Task prompt =
Find and copy every line in the records that includes the string "hidden".

Stored data entries
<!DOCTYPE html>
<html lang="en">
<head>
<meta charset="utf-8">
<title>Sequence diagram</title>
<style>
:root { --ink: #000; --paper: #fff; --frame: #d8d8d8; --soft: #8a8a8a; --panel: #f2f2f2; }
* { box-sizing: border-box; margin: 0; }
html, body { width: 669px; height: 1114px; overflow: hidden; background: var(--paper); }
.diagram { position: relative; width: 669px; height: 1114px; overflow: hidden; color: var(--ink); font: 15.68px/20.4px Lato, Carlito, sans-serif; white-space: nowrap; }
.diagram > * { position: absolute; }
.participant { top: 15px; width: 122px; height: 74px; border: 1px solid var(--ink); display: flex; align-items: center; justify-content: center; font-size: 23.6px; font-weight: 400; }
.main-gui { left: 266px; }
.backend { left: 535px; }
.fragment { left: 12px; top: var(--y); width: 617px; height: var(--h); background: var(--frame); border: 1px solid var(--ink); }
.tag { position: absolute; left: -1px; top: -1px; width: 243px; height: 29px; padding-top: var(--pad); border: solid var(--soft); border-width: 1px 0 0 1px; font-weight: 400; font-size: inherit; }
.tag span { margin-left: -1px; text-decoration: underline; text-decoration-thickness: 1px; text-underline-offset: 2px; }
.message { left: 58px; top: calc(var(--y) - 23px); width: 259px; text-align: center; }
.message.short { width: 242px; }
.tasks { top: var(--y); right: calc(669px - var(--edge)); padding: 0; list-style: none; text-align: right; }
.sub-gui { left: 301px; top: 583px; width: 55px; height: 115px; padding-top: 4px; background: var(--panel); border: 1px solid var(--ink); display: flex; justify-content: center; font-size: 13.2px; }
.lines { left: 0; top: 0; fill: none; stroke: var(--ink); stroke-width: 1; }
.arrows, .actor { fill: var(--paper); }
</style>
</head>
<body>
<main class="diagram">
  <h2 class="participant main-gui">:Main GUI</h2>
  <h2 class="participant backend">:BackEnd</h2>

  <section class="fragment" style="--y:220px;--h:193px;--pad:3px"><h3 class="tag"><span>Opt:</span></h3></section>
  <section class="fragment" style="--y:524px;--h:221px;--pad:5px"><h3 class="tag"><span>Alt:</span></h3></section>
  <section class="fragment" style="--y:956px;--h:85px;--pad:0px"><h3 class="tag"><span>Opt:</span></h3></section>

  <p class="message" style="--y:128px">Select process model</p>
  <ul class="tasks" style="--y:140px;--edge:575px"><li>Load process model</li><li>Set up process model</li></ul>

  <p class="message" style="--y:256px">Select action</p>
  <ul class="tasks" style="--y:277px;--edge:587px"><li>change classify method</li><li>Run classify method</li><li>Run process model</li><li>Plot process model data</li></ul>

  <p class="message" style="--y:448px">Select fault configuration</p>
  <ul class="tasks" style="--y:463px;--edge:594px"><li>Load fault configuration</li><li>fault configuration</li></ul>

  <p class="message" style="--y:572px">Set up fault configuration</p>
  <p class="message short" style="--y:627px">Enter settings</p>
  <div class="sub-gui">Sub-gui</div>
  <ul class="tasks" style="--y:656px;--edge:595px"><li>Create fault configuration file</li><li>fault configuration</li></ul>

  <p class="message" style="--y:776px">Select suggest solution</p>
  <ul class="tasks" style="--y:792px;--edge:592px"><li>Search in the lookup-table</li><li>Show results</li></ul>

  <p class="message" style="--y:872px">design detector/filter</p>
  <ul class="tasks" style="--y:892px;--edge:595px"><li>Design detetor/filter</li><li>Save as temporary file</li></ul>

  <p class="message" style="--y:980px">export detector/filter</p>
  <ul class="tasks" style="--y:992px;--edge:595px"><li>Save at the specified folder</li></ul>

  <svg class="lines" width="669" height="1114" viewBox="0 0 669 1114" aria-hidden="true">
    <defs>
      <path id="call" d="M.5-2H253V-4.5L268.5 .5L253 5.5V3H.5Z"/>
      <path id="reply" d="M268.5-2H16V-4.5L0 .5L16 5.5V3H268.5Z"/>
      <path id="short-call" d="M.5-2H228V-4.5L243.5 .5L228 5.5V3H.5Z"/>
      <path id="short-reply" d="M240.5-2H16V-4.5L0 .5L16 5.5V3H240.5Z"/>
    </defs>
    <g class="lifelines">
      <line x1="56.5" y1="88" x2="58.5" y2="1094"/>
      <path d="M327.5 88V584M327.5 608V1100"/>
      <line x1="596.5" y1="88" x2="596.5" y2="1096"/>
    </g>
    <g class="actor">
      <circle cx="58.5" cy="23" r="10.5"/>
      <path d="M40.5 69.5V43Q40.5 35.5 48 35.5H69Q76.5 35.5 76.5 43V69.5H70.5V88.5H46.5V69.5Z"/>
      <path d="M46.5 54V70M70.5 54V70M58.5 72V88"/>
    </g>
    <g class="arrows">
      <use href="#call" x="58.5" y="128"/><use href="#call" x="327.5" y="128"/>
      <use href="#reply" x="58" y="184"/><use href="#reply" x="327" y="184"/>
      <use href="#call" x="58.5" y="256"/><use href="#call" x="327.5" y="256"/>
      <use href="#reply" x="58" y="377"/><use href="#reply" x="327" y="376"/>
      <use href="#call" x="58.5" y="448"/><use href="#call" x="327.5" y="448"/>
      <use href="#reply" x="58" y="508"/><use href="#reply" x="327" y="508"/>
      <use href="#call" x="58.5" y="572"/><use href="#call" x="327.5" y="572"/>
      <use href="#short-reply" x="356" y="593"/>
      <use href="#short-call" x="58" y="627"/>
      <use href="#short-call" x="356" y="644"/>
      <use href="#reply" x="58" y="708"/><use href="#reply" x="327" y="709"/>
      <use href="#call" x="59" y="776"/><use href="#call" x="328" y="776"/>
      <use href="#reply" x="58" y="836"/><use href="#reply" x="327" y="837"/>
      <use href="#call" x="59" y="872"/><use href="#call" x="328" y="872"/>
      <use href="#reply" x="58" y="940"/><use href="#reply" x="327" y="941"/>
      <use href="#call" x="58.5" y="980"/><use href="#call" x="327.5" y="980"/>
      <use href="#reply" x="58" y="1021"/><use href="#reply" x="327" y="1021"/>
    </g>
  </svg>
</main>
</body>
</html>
--
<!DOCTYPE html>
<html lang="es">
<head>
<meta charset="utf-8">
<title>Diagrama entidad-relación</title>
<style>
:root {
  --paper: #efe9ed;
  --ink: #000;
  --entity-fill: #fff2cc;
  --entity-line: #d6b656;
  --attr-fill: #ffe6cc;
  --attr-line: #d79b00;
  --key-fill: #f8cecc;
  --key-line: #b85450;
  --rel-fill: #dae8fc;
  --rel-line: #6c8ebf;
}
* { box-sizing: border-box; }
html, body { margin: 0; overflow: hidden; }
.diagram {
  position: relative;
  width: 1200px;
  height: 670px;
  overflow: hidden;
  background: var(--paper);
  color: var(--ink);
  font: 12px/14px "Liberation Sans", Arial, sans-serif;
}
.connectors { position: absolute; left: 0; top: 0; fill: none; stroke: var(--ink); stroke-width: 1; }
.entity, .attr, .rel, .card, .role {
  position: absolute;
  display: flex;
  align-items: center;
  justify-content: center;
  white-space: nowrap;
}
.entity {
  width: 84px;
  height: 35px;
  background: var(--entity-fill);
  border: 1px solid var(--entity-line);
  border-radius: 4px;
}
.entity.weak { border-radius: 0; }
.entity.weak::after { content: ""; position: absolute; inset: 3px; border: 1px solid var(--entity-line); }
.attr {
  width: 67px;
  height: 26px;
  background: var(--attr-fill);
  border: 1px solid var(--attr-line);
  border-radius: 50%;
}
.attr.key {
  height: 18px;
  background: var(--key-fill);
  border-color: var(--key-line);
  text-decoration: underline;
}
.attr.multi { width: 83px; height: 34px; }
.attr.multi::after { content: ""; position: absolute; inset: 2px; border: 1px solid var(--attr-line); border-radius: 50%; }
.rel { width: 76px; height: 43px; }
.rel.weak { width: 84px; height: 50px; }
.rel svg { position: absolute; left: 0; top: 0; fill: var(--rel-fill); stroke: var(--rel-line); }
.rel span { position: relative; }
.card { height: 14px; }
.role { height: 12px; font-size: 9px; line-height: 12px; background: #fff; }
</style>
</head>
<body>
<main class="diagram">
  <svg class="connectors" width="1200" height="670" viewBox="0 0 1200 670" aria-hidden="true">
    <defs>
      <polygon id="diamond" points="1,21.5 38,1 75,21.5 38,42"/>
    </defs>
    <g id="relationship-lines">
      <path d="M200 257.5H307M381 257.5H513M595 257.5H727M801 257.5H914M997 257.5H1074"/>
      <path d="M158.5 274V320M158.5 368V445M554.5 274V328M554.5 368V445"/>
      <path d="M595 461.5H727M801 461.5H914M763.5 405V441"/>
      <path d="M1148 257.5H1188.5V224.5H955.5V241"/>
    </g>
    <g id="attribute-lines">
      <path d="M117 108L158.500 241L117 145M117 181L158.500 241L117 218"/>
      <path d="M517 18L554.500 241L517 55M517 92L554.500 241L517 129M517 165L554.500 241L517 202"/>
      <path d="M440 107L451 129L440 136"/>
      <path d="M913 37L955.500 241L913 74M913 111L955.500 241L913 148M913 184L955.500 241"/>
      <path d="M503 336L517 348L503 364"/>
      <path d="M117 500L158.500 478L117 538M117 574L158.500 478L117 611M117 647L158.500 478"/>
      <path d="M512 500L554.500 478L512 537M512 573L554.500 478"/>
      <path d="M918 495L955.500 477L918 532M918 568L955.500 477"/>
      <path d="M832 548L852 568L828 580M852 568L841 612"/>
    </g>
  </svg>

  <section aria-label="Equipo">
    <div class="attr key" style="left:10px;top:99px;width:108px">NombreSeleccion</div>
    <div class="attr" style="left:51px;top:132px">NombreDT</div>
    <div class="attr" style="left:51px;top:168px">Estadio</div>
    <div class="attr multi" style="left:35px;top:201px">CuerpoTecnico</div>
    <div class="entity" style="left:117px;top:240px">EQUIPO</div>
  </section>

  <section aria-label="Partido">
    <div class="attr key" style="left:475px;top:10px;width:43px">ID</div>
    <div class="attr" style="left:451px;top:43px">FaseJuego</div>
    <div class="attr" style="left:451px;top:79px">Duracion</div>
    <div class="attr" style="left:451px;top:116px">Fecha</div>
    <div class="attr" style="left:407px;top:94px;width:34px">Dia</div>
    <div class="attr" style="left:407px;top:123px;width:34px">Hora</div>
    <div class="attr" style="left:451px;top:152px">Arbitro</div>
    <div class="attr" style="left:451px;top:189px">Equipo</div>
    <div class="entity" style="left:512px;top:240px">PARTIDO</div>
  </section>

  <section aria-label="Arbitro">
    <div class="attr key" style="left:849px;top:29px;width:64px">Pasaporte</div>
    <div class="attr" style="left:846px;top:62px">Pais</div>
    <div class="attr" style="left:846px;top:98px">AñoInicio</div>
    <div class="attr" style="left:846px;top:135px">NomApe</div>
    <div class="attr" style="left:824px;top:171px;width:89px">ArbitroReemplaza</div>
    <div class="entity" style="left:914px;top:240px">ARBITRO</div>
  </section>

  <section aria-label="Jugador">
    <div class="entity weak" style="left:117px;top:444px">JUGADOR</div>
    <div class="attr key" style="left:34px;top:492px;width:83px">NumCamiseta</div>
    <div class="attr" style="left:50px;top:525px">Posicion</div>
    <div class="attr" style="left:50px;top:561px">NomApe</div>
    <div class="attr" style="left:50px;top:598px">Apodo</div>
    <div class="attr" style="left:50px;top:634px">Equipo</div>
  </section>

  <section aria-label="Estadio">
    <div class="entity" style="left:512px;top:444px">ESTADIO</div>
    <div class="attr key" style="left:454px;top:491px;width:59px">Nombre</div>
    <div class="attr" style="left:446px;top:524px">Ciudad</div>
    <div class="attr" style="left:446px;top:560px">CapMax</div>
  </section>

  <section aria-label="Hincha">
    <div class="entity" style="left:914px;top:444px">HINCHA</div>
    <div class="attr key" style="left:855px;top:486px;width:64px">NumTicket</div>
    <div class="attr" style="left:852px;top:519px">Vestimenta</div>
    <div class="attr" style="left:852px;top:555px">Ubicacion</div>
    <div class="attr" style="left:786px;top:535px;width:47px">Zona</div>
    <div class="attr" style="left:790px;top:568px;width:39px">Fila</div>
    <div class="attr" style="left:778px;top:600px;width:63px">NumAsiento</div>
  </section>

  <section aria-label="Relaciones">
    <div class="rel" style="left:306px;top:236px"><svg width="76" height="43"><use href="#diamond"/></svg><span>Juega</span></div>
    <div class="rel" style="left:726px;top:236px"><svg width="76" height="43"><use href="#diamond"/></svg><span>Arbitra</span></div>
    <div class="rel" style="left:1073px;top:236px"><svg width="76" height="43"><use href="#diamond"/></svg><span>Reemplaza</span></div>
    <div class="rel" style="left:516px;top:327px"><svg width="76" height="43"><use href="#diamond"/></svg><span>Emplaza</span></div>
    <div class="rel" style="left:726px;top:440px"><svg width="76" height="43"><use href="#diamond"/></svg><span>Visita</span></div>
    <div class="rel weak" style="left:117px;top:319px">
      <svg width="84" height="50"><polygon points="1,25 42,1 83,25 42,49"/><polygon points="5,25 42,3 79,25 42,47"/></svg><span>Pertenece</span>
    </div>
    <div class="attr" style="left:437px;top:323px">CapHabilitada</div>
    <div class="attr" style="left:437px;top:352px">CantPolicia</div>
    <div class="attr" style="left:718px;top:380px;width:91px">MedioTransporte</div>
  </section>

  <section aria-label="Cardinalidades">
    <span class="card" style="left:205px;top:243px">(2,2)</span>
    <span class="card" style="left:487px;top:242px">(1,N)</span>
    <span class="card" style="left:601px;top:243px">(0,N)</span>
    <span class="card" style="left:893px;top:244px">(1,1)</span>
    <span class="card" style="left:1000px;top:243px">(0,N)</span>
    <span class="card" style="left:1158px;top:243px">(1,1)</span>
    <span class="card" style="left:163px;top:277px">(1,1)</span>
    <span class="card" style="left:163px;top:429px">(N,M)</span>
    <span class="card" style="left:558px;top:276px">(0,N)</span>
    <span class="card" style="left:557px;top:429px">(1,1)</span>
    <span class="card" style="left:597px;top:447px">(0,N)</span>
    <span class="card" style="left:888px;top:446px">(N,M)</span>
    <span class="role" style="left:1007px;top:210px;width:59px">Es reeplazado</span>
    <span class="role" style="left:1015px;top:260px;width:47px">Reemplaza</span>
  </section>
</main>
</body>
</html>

Answer box =
html, body { width: 669px; height: 1114px; overflow: hidden; background: var(--paper); }
.diagram { position: relative; width: 669px; height: 1114px; overflow: hidden; color: var(--ink); font: 15.68px/20.4px Lato, Carlito, sans-serif; white-space: nowrap; }
  <svg class="lines" width="669" height="1114" viewBox="0 0 669 1114" aria-hidden="true">
html, body { margin: 0; overflow: hidden; }
  overflow: hidden;
  <svg class="connectors" width="1200" height="670" viewBox="0 0 1200 670" aria-hidden="true">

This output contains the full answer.